Exclude images, then output the remaining data verbatim.

════════════════

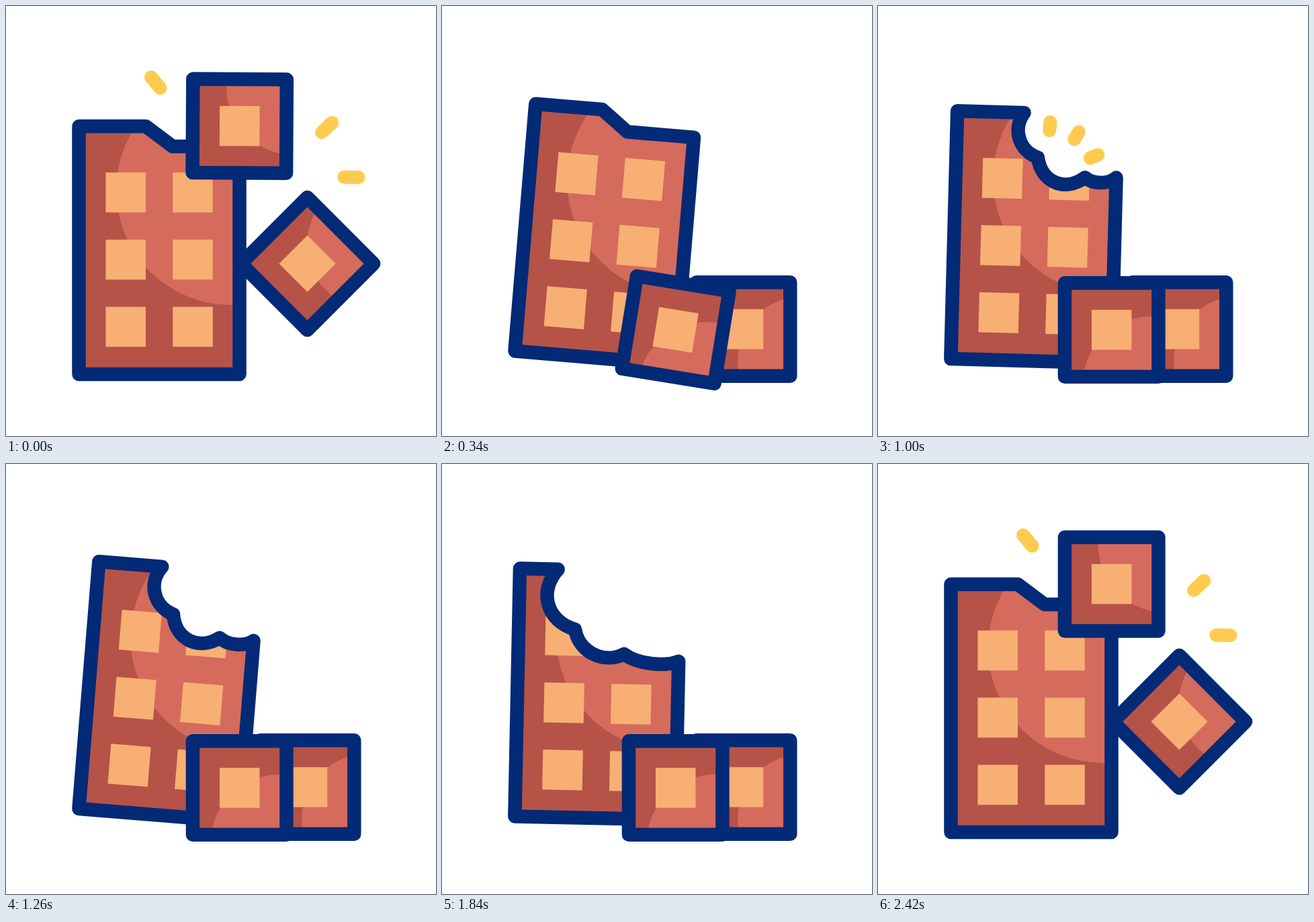
An HTML page with a canvas for the animation above (2.62 s loop, 640x640 px).

```html
<!DOCTYPE html>
<html lang="en">
<head>
<meta charset="utf-8">
<title>Chocolate</title>
<style>
  html, body { margin: 0; height: 100%; overflow: hidden; background: #fff; }
  canvas { display: block; }
</style>
</head>
<body>
<canvas width="640" height="640"></canvas>
<script>
const ctx = document.querySelector('canvas').getContext('2d');
const LOOP = 2620, BEAT = 400;
const NAVY = '#032a76', DARK = '#b55348', LIGHT = '#d56b5d', CREAM = '#f7af74', YELLOW = '#ffcb4f';
const LEFT = 108.5, RIGHT = 347.5, TOP = 179, BOTTOM = 548;

const rad = degrees => degrees * Math.PI / 180;
const mix = (a, b, p) => a + (b - a) * p;
const ramp = (t, from, to) => Math.min(1, Math.max(0, (t - from) / (to - from)));
const smooth = x => x * x * (3 - 2 * x);
const ease = (t, from, to) => smooth(ramp(t, from, to));

// Eases from one pose to the next, one pose per beat.
function pose(t, poses) {
  const i = Math.min(Math.floor(t / BEAT), poses.length - 2);
  return mix(poses[i], poses[i + 1], ease(t, i * BEAT, (i + 1) * BEAT));
}

// Corners of the bar's top edge: x, y and the depth of the scoop leading there.
const NOTCH = [[208, TOP, 0], [248, 209, 0], [300, 209, 0], [RIGHT, 209, 0]];
const BITE_1 = [[208, TOP, 0], [230, 245, 24], [301, 273, 32], [RIGHT, 272, 10]];
const BITE_2 = [[160, TOP, 0], [185.5, 275, 42], [262, 314.5, 31], [RIGHT, 325, 13]];

const morph = (a, b, p) => a.map((corner, i) => corner.map((v, k) => mix(v, b[i][k], p)));

function scoop(path, [x1, y1], [x2, y2, depth]) {
  const dx = x2 - x1, dy = y2 - y1, bulge = depth / Math.hypot(dx, dy);
  const control = p => [x1 + dx * p - dy * bulge, y1 + dy * p + dx * bulge];
  path.bezierCurveTo(...control(0.25), ...control(0.75), x2, y2);
}

// Each dash has an inner end and a direction in degrees.
function dashes(list, size, start, end) {
  if (end <= start) return;
  ctx.strokeStyle = YELLOW;
  ctx.lineWidth = 20 * Math.min(1, (end - start) * 3);
  for (const [x, y, angle] of list) {
    const dx = size * Math.cos(rad(angle)), dy = size * Math.sin(rad(angle));
    ctx.beginPath();
    ctx.moveTo(x + dx * start, y + dy * start);
    ctx.lineTo(x + dx * end, y + dy * end);
    ctx.stroke();
  }
}

// Outlined chocolate with a round highlight and cream squares clipped inside.
function chocolate(outline, [cx, cy, r], squares) {
  ctx.save();
  ctx.clip(outline);
  ctx.fillStyle = DARK;
  ctx.fill(outline);
  ctx.fillStyle = LIGHT;
  ctx.beginPath();
  ctx.arc(cx, cy, r, 0, 7);
  ctx.fill();
  ctx.fillStyle = CREAM;
  for (const [x, y] of squares) ctx.fillRect(x - 29.75, y - 29.75, 59.5, 59.5);
  ctx.restore();
  ctx.strokeStyle = NAVY;
  ctx.lineWidth = 20.5;
  ctx.stroke(outline);
}

function turned(x, y, degrees, paint) {
  ctx.save();
  ctx.translate(x, y);
  ctx.rotate(rad(degrees));
  paint();
  ctx.restore();
}

const SQUARE = new Path2D('M-69.75-69.75h139.5v139.5h-139.5z');
const BAR_SQUARES = [0, 1, 2, 3, 4, 5].map(i => [178.2 + i % 2 * 99.8, 277.5 + (i >> 1) * 100]);

function piece(x, y, degrees, highlight) {
  turned(x, y, degrees, () => chocolate(SQUARE, highlight, [[0, 0]]));
}

function barOutline(t) {
  let edge = morph(NOTCH, BITE_1, ease(t, 600, 800));
  edge = morph(edge, BITE_2, ease(t, 1220, 1420));
  edge = morph(edge, NOTCH, ease(t, 1800, 2000));
  const path = new Path2D();
  path.moveTo(LEFT, BOTTOM);
  path.lineTo(LEFT, TOP);
  path.lineTo(edge[0][0], edge[0][1]);
  for (let i = 1; i < edge.length; i++) scoop(path, edge[i - 1], edge[i]);
  path.lineTo(RIGHT, BOTTOM);
  path.closePath();
  return path;
}

function bar(t) {
  const tilt = pose(t, [0, 5.1, -2.1, 5.1, -2.1, 2.94, 0]);
  const lift = pose(t, [0, 17, 17, 17, 17, 20, 0]);
  const pivotX = 330, pivotY = 538;
  turned(pivotX, pivotY - lift, tilt, () => {
    ctx.translate(-pivotX, -pivotY);
    chocolate(barOutline(t), [335, 274, 171], BAR_SQUARES);
    dashes([[246.4, 204.4, -87], [283.8, 216.4, -61], [308, 243.8, -24]], 12.5,
      ease(t, 1020, 1160), ease(t, 800, 980));
    dashes([[228, 223, -90], [274.5, 236, -55], [303, 268.5, -29]], 17,
      ease(t, 1540, 1720), ease(t, 1340, 1490));
  });
}

function draw(t) {
  ctx.fillStyle = '#fff';
  ctx.fillRect(0, 0, 640, 640);
  ctx.lineCap = ctx.lineJoin = 'round';

  const drop = ramp(t, 0, 320), unfold = ease(t, 1860, 2207);
  const fall = drop * drop - ease(t, 1860, 2220);
  const spin = 100 * drop - 10 * ease(t, 320, 440) - 90 * unfold;

  bar(t);
  piece(448.5, mix(383.5, 481, fall), mix(45, 90, fall), [48, -88.5, 97]);
  piece(347.7, mix(178.7, 482, fall), spin, [82, -59, 102]);
  dashes([[229.5, 122, -130], [470, 188, -43], [503.5, 254.7, 1]], 21,
    0, 1 - ease(t, 0, 200) + unfold);
}

function tick() {
  draw(performance.now() % LOOP);
  requestAnimationFrame(tick);
}
tick();
</script>
</body>
</html>
```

════════════════

Answer area:
An HTML page with a canvas for the animation above (2.62 s loop, 640x640 px).

```html
<!DOCTYPE html>
<html lang="en">
<head>
<meta charset="utf-8">
<title>Chocolate</title>
<style>
  html, body { margin: 0; height: 100%; overflow: hidden; background: #fff; }
  canvas { display: block; }
</style>
</head>
<body>
<canvas width="640" height="640"></canvas>
<script>
const ctx = document.querySelector('canvas').getContext('2d');
const LOOP = 2620, BEAT = 400;
const NAVY = '#032a76', DARK = '#b55348', LIGHT = '#d56b5d', CREAM = '#f7af74', YELLOW = '#ffcb4f';
const LEFT = 108.5, RIGHT = 347.5, TOP = 179, BOTTOM = 548;

const rad = degrees => degrees * Math.PI / 180;
const mix = (a, b, p) => a + (b - a) * p;
const ramp = (t, from, to) => Math.min(1, Math.max(0, (t - from) / (to - from)));
const smooth = x => x * x * (3 - 2 * x);
const ease = (t, from, to) => smooth(ramp(t, from, to));

// Eases from one pose to the next, one pose per beat.
function pose(t, poses) {
  const i = Math.min(Math.floor(t / BEAT), poses.length - 2);
  return mix(poses[i], poses[i + 1], ease(t, i * BEAT, (i + 1) * BEAT));
}

// Corners of the bar's top edge: x, y and the depth of the scoop leading there.
const NOTCH = [[208, TOP, 0], [248, 209, 0], [300, 209, 0], [RIGHT, 209, 0]];
const BITE_1 = [[208, TOP, 0], [230, 245, 24], [301, 273, 32], [RIGHT, 272, 10]];
const BITE_2 = [[160, TOP, 0], [185.5, 275, 42], [262, 314.5, 31], [RIGHT, 325, 13]];

const morph = (a, b, p) => a.map((corner, i) => corner.map((v, k) => mix(v, b[i][k], p)));

function scoop(path, [x1, y1], [x2, y2, depth]) {
  const dx = x2 - x1, dy = y2 - y1, bulge = depth / Math.hypot(dx, dy);
  const control = p => [x1 + dx * p - dy * bulge, y1 + dy * p + dx * bulge];
  path.bezierCurveTo(...control(0.25), ...control(0.75), x2, y2);
}

// Each dash has an inner end and a direction in degrees.
function dashes(list, size, start, end) {
  if (end <= start) return;
  ctx.strokeStyle = YELLOW;
  ctx.lineWidth = 20 * Math.min(1, (end - start) * 3);
  for (const [x, y, angle] of list) {
    const dx = size * Math.cos(rad(angle)), dy = size * Math.sin(rad(angle));
    ctx.beginPath();
    ctx.moveTo(x + dx * start, y + dy * start);
    ctx.lineTo(x + dx * end, y + dy * end);
    ctx.stroke();
  }
}

// Outlined chocolate with a round highlight and cream squares clipped inside.
function chocolate(outline, [cx, cy, r], squares) {
  ctx.save();
  ctx.clip(outline);
  ctx.fillStyle = DARK;
  ctx.fill(outline);
  ctx.fillStyle = LIGHT;
  ctx.beginPath();
  ctx.arc(cx, cy, r, 0, 7);
  ctx.fill();
  ctx.fillStyle = CREAM;
  for (const [x, y] of squares) ctx.fillRect(x - 29.75, y - 29.75, 59.5, 59.5);
  ctx.restore();
  ctx.strokeStyle = NAVY;
  ctx.lineWidth = 20.5;
  ctx.stroke(outline);
}

function turned(x, y, degrees, paint) {
  ctx.save();
  ctx.translate(x, y);
  ctx.rotate(rad(degrees));
  paint();
  ctx.restore();
}

const SQUARE = new Path2D('M-69.75-69.75h139.5v139.5h-139.5z');
const BAR_SQUARES = [0, 1, 2, 3, 4, 5].map(i => [178.2 + i % 2 * 99.8, 277.5 + (i >> 1) * 100]);

function piece(x, y, degrees, highlight) {
  turned(x, y, degrees, () => chocolate(SQUARE, highlight, [[0, 0]]));
}

function barOutline(t) {
  let edge = morph(NOTCH, BITE_1, ease(t, 600, 800));
  edge = morph(edge, BITE_2, ease(t, 1220, 1420));
  edge = morph(edge, NOTCH, ease(t, 1800, 2000));
  const path = new Path2D();
  path.moveTo(LEFT, BOTTOM);
  path.lineTo(LEFT, TOP);
  path.lineTo(edge[0][0], edge[0][1]);
  for (let i = 1; i < edge.length; i++) scoop(path, edge[i - 1], edge[i]);
  path.lineTo(RIGHT, BOTTOM);
  path.closePath();
  return path;
}

function bar(t) {
  const tilt = pose(t, [0, 5.1, -2.1, 5.1, -2.1, 2.94, 0]);
  const lift = pose(t, [0, 17, 17, 17, 17, 20, 0]);
  const pivotX = 330, pivotY = 538;
  turned(pivotX, pivotY - lift, tilt, () => {
    ctx.translate(-pivotX, -pivotY);
    chocolate(barOutline(t), [335, 274, 171], BAR_SQUARES);
    dashes([[246.4, 204.4, -87], [283.8, 216.4, -61], [308, 243.8, -24]], 12.5,
      ease(t, 1020, 1160), ease(t, 800, 980));
    dashes([[228, 223, -90], [274.5, 236, -55], [303, 268.5, -29]], 17,
      ease(t, 1540, 1720), ease(t, 1340, 1490));
  });
}

function draw(t) {
  ctx.fillStyle = '#fff';
  ctx.fillRect(0, 0, 640, 640);
  ctx.lineCap = ctx.lineJoin = 'round';

  const drop = ramp(t, 0, 320), unfold = ease(t, 1860, 2207);
  const fall = drop * drop - ease(t, 1860, 2220);
  const spin = 100 * drop - 10 * ease(t, 320, 440) - 90 * unfold;

  bar(t);
  piece(448.5, mix(383.5, 481, fall), mix(45, 90, fall), [48, -88.5, 97]);
  piece(347.7, mix(178.7, 482, fall), spin, [82, -59, 102]);
  dashes([[229.5, 122, -130], [470, 188, -43], [503.5, 254.7, 1]], 21,
    0, 1 - ease(t, 0, 200) + unfold);
}

function tick() {
  draw(performance.now() % LOOP);
  requestAnimationFrame(tick);
}
tick();
</script>
</body>
</html>
```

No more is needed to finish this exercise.